This post is something of a confessional. Here's the thing. I have never had much success with Sweet Peas. There I've said it. It feels good to get that off my chest.
I have grown them from seed for the past five years. They are one of the first seeds I ever planted in my greenhouse. I am able to get them to germinate. To grow into healthy seedlings, and from there into a plant that can be put into the garden and trained up a wigwam. I have picked flowers from them, and inhaled their scent deeply. I have put posies by my bedside, and admired their beautiful form and colour. But they have never grown as prolifically as I would have liked.

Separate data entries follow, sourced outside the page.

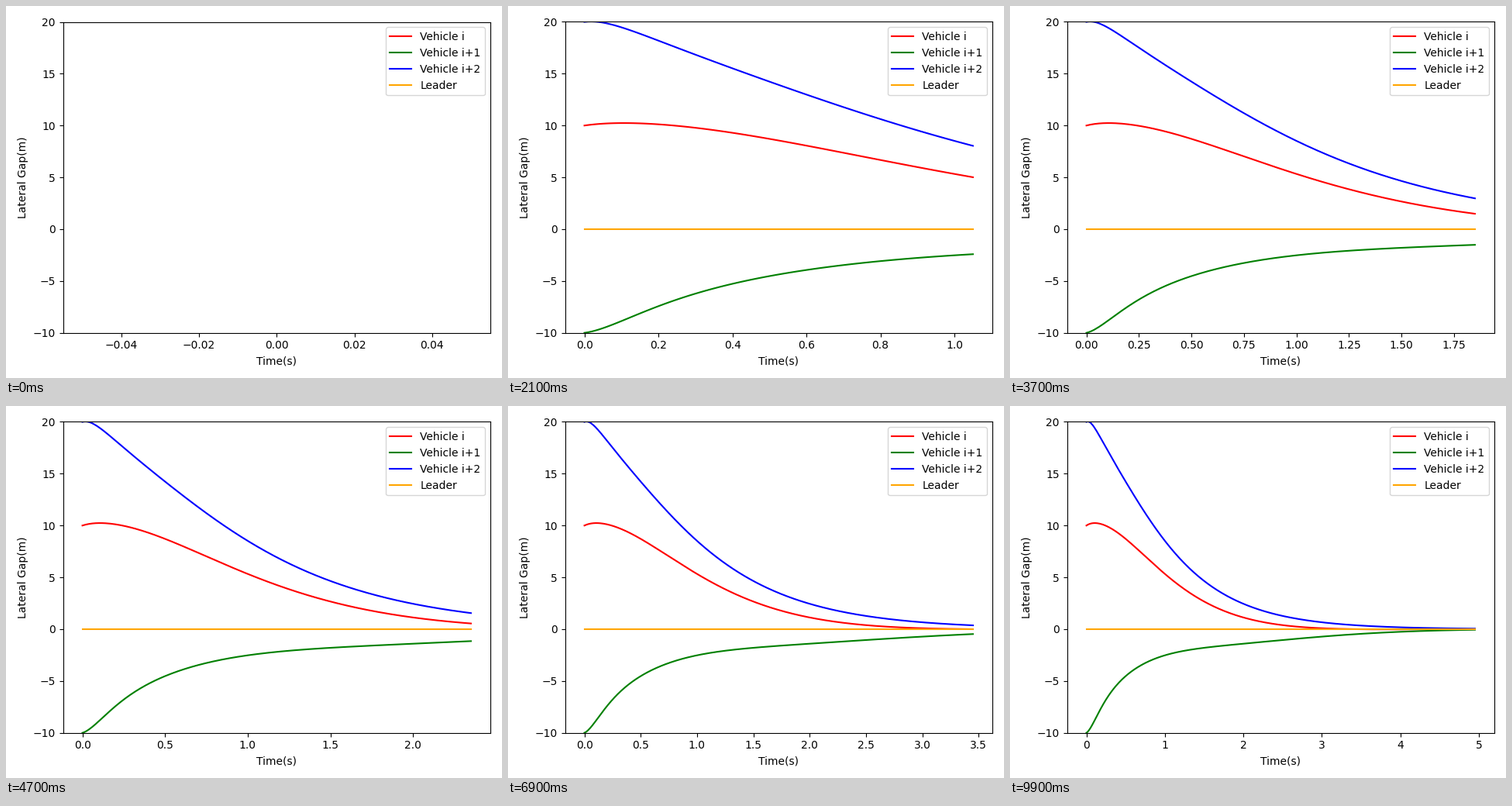
Recreate the animation shown at these times as a matplotlib script. Size 640 by 480 pixels, loop 10 s.

```python
import numpy as np
import matplotlib.pyplot as plt
from matplotlib.animation import FuncAnimation

FRAMES, INTERVAL = 100, 100
DT, STEPS = 0.01, 5        # sample spacing in seconds, samples per frame
DECAY = 1.3                # rate of the slow approach to zero
TRANSIENTS = (3, 6, 12)    # rates of the quick initial response

# Each gap is a sum of damped modes passing through a few key points
KEY_TIMES = np.array([0, .05, .15, .4, 1, 2, 3.45])
VEHICLES = [
    ("Vehicle i", "red", [10, 10.18, 10.21, 9.3, 5.33, 1.13, 0]),
    ("Vehicle i+1", "green", [-10, -9.55, -8.13, -5.27, -2.52, -1.4, -.47]),
    ("Vehicle i+2", "blue", [20, 19.93, 18.86, 15.52, 8.52, 2.45, .37]),
    ("Leader", "orange", np.zeros(len(KEY_TIMES))),
]


def modes(t):
    slow = [t**p * np.exp(-DECAY * t) for p in range(4)]
    fast = [np.exp(-rate * t) for rate in TRANSIENTS]
    return np.column_stack(slow + fast)


def response(key_gaps, t):
    return modes(t) @ np.linalg.solve(modes(KEY_TIMES), key_gaps)


time = np.arange(FRAMES * STEPS) * DT
fig, ax = plt.subplots(figsize=(6.4, 4.8), dpi=100)
ax.set(xlabel="Time(s)", ylabel="Lateral Gap(m)", ylim=(-10, 20))

tracks = []
for label, color, key_gaps in VEHICLES:
    line, = ax.plot([], [], color=color, label=label)
    tracks.append((line, response(key_gaps, time)))
ax.legend(loc="upper right")


def update(i):
    shown = i * STEPS + 1
    for line, gap in tracks:
        line.set_data(time[:shown], gap[:shown])
    ax.relim()
    ax.autoscale_view(scaley=False)
    fig.tight_layout()
    return [line for line, _ in tracks]


def init():
    fig.subplots_adjust(left=0.125, right=0.9, bottom=0.11, top=0.88)
    return update(0)


anim = FuncAnimation(fig, update, frames=FRAMES, init_func=init,
                     interval=INTERVAL, repeat=True, repeat_delay=0)
plt.show()
```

I am determined that this year I (or possibly the lucky person that inherits them when they buy the house) will be picking a multitude of blooms to perfume the house. Ideally I would like several sweet pea wigwams dotted about the garden borders and some more scrambling up the fence by the veggie patch. I would be a very happy fledgling gardener if I could manage that.
So I have consulted all my gardening books and on line sources to come up with a guide of sorts to successful sweet pea adventuring. I'm sure all of you reading this manage just fine with your sweet peas. Hence why this post is really for my own benefit!
- Sweet Peas are hardy annual plants. They have an amazing scent, and that's primarily why I want to grow them. They will happily reside in a posy jar by your bedside and pump out their perfume for you to enjoy. They also look fabulous in the garden scrambling up wigwams and tepees or over arches and trellis. They give height and interest in the border.
- The best scented sweet peas are from 'old fashioned' stock, and not the new cultivars. The most commonly known are 'Matucana' and 'Cupani's Original.' Sarah Raven also recommends 'Painted Lady' and 'Black Knight' varieties. I have sowed all of these this year.
- Early sowing is key. Late winter is ideal, although Sarah Raven gets hers started in September. I sowed mine in late January in the greenhouse, so they still have a way to go. Sowing in the Autumn results in larger plants, and an earlier picking season.
- Sow a couple of seeds to a pot. Sweet peas dislike root disturbance, so long thin pots are ideal. I use the tubes from toilet rolls, which biodegrade in the soil. I soak the seeds overnight to help soften the hard casing of the seed, but I have read that it isn't necessary. Multi purpose compost is fine. Push the seed about 2cm into the soil. I've read that it's a good idea to cover the seed trays to keep keep moisture and heat in and light out. I never have, and my seeds germinate well enough.
- Once the seeds have started to germinate, make sure that they are kept cool. A cold greenhouse or cold frame or windowsill in a shed is ideal. The cool conditions promote root growth.
- When there are three or four pairs of leaves, pinch out the growing tip. This promotes vigorous side shoot formation. I have not done this before, and so very nervously attempted it last weekend. I googled a tutorial and followed that.
- For the next month or so, keep the plant moist, check for any spindly tips and pinch out if necessary. Check the bottom of the pot for white roots, and if any are visible pot up. Two plants to one two litre pot is ideal.
- Once the roots have filled this pot, they are ready to plant out into the garden. If you have sowed in the Autumn, then your sweet peas should be ready to plant out now. Mine are not ready yet, but this weekend I shall be potting up into larger plants and will hopefully be planting out by mid April.
- Sweet peas will need some kind of support to scramble up. I am hoping to have three wigwams in my garden and some climbing a trellis fence. They need to be tied in regularly, as it makes for stronger plants. And once they start to flower you need to pick. If you see any seed pods forming pinch them off, as once the the seed forms the plant will stop producing flowers.
- When the flowers are coming to an end, you can let the pods form in order to pick seed for the next year's sowing.
And there you have it. A not so definitve guide to successful sweet peas. Of course you could always bypass all of the above nonsense, and buy some plug plants from the garden centre. But where would be the fun it that? :)